EXERCISE DIRECTIONS:
Print only the lines below, from the very first to the one containing "absolute; left: 0;", exactly as they stand. Do not print pictures.

(Saved entries)
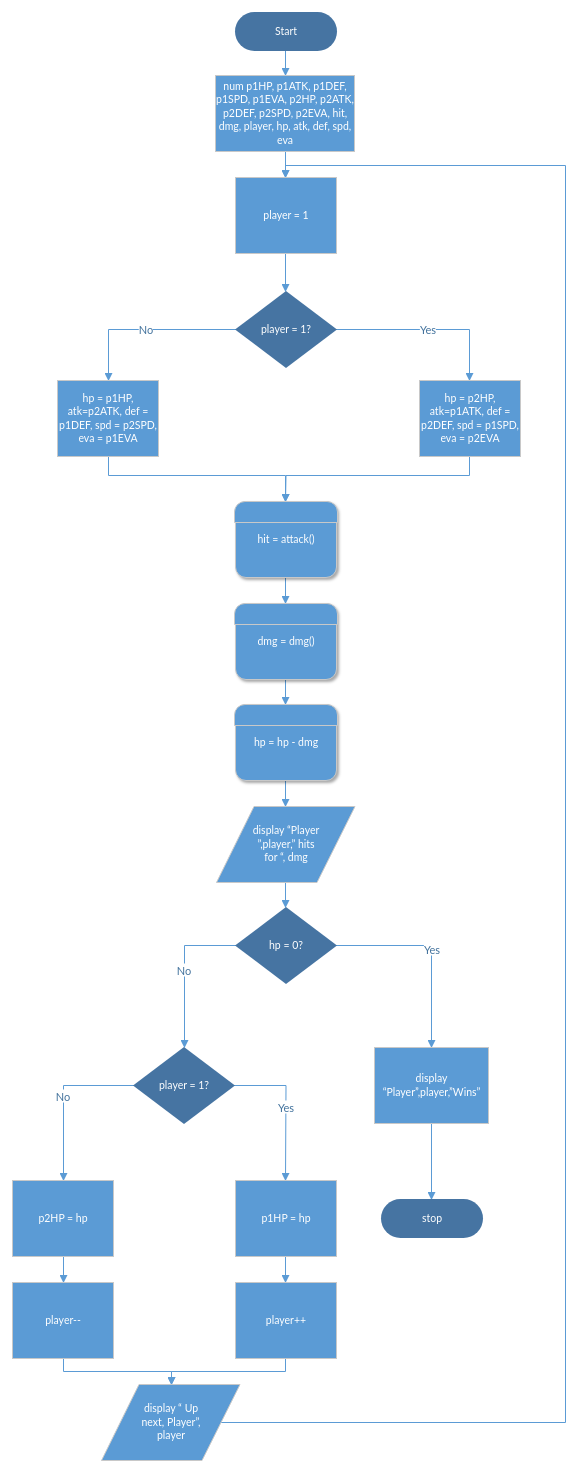
<!DOCTYPE html>
<html lang="en">
<head>
<meta charset="utf-8">
<title>Battle turn flowchart</title>
<style>
:root {
  --process: #5b9bd5;
  --dark: #4674a2;
  --edge: #c8c8c8;
  --line: #5b9bd5;
  --label: #41719c;
  --paper: #ffffff;
}
* { box-sizing: border-box; }
html, body { margin: 0; overflow: hidden; background: var(--paper); }
.flowchart {
  position: relative;
  width: 585px;
  height: 1473px;
  overflow: hidden;
  background: var(--paper);
  font: 10.5px/13.5px Lato, "Open Sans", sans-serif;
  color: var(--paper);
}
.connectors { position: absolute; left: 0; top: 0; }
.connectors .wire { fill: none; stroke: var(--line); stroke-width: 1; }
.node {
  position: absolute;
  left: var(--x);
  top: var(--y);
  width: 102px;
  height: 77px;
  display: flex;
  align-items: center;
  justify-content: center;
  text-align: center;
  white-space: nowrap;
}
.process { background: var(--process); border: 1px solid var(--edge); }
.terminal { height: 39px; border-radius: 20px; background: var(--dark); }
.decision { background: var(--dark); clip-path: polygon(50% 0, 100% 50%, 50% 100%, 0 50%); }
.output { width: 140px; }
.variables { width: 140px; }
.winner { width: 115px; }
.subprocess {
  background: var(--process);
  border: 1px solid var(--edge);
  border-radius: 11px;
  box-shadow: 2px 2px 3px rgba(0, 0, 0, .35);
}
.subprocess::before {
  content: "";
  position: absolute;
  left: -2px;
  top: -1px;
  width: 102px;
  height: 20px;
  background: var(--process);
  border: 1px solid var(--edge);
  border-radius: 11px 11px 0 0;
}
.branch {
  position: absolute;
  left: var(--x);
  top: var(--y);
  transform: translate(-50%, -50%);
  background: var(--paper);
  color: var(--label);
  font-size: 11px;
  line-height: 13px;
}
</style>
</head>
<body>
<main class="flowchart">
  <svg class="connectors" width="585" height="1473" viewBox="0 0 585 1473" aria-hidden="true">
    <defs>
      <marker id="arrow" markerUnits="userSpaceOnUse" markerWidth="8" markerHeight="8" refX="7" refY="4" orient="auto">
        <polygon points="0,0 8,4 0,8" fill="#5b9bd5"/>
      </marker>
      <polygon id="slant" points="38,0.5 139,0.5 101,76.5 0.5,76.5" fill="#5b9bd5" stroke="#c8c8c8"/>
    </defs>
    <g class="wire" marker-end="url(#arrow)">
      <path class="wire" marker-end="url(#arrow)" d="M285.5 50V75"/>
      <path class="wire" marker-end="url(#arrow)" d="M285.5 152V177"/>
      <path class="wire" marker-end="url(#arrow)" d="M285.5 253V291"/>
      <path class="wire" marker-end="url(#arrow)" d="M236 329.5H108.5V380"/>
      <path class="wire" marker-end="url(#arrow)" d="M336 329.5H469.5V380"/>
      <path class="wire" marker-end="url(#arrow)" d="M108.5 456V475.5H285.5V501"/>
      <path class="wire" marker-end="url(#arrow)" d="M469.5 456V475.5H286L285.5 501"/>
      <path class="wire" marker-end="url(#arrow)" d="M285.5 577V603"/>
      <path class="wire" marker-end="url(#arrow)" d="M285.5 679V704"/>
      <path class="wire" marker-end="url(#arrow)" d="M285.5 780V806"/>
      <path class="wire" marker-end="url(#arrow)" d="M285.5 882V907"/>
      <path class="wire" marker-end="url(#arrow)" d="M236 945.5H184.5V1047"/>
      <path class="wire" marker-end="url(#arrow)" d="M336 945.5H431.5V1047"/>
      <path class="wire" marker-end="url(#arrow)" d="M431.5 1123V1199"/>
      <path class="wire" marker-end="url(#arrow)" d="M134 1085.5H63.5V1180"/>
      <path class="wire" marker-end="url(#arrow)" d="M234 1085.5H286L285.5 1180"/>
      <path class="wire" marker-end="url(#arrow)" d="M63.5 1257V1282"/>
      <path class="wire" marker-end="url(#arrow)" d="M285.5 1257V1282"/>
      <path class="wire" marker-end="url(#arrow)" d="M63.5 1358V1371.5H171.5V1384"/>
      <path class="wire" marker-end="url(#arrow)" d="M285.5 1358V1371.5H171.5V1384"/>
      <path class="wire" marker-end="url(#arrow)" d="M221 1422.5H565.5V165.5H285.5V177"/>
    </g>
    <use href="#slant" x="216" y="806"/>
    <use href="#slant" x="101" y="1384"/>
  </svg>

  <div class="node terminal" style="--x:235px;--y:12px">Start</div>
  <div class="node process variables" style="--x:215px;--y:75px">num p1HP, p1ATK, p1DEF,<br>p1SPD, p1EVA, p2HP, p2ATK,<br>p2DEF, p2SPD, p2EVA, hit,<br>dmg, player, hp, atk, def, spd,<br>eva</div>
  <div class="node process" style="--x:235px;--y:177px">player = 1</div>
  <div class="node decision" style="--x:235px;--y:291px">player = 1?</div>
  <span class="branch" style="--x:146px;--y:329px">No</span>
  <span class="branch" style="--x:428px;--y:329px">Yes</span>

  <div class="node process" style="--x:57px;--y:380px">hp = p1HP,<br>atk=p2ATK, def =<br>p1DEF, spd = p2SPD,<br>eva = p1EVA</div>
  <div class="node process" style="--x:419px;--y:380px">hp = p2HP,<br>atk=p1ATK, def =<br>p2DEF, spd = p1SPD,<br>eva = p2EVA</div>

  <div class="node subprocess" style="--x:235px;--y:501px">hit = attack()</div>
  <div class="node subprocess" style="--x:235px;--y:603px">dmg = dmg()</div>
  <div class="node subprocess" style="--x:235px;--y:704px">hp = hp - dmg</div>
  <div class="node output" style="--x:216px;--y:806px">display “Player<br>”,player,” hits<br>for “, dmg</div>

  <div class="node decision" style="--x:235px;--y:907px">hp = 0?</div>
  <span class="branch" style="--x:184px;--y:970px">No</span>
  <span class="branch" style="--x:432px;--y:949px">Yes</span>
  <div class="node process winner" style="--x:374px;--y:1047px">display<br>“Player”,player,”Wins”</div>
  <div class="node terminal" style="--x:381px;--y:1199px">stop</div>

  <div class="node decision" style="--x:133px;--y:1047px">player = 1?</div>
  <span class="branch" style="--x:63px;--y:1096px">No</span>
  <span class="branch" style="--x:286px;--y:1107px">Yes</span>
  <div class="node process" style="--x:12px;--y:1180px">p2HP = hp</div>
  <div class="node process" style="--x:235px;--y:1180px">p1HP = hp</div>
  <div class="node process" style="--x:12px;--y:1282px">player--</div>
  <div class="node process" style="--x:235px;--y:1282px">player++</div>
  <div class="node output" style="--x:101px;--y:1384px">display “ Up<br>next, Player”,<br>player</div>
</main>
</body>
</html>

WRITTEN REPLY:
<!DOCTYPE html>
<html lang="en">
<head>
<meta charset="utf-8">
<title>Battle turn flowchart</title>
<style>
:root {
  --process: #5b9bd5;
  --dark: #4674a2;
  --edge: #c8c8c8;
  --line: #5b9bd5;
  --label: #41719c;
  --paper: #ffffff;
}
* { box-sizing: border-box; }
html, body { margin: 0; overflow: hidden; background: var(--paper); }
.flowchart {
  position: relative;
  width: 585px;
  height: 1473px;
  overflow: hidden;
  background: var(--paper);
  font: 10.5px/13.5px Lato, "Open Sans", sans-serif;
  color: var(--paper);
}
.connectors { position: absolute; left: 0; top: 0; }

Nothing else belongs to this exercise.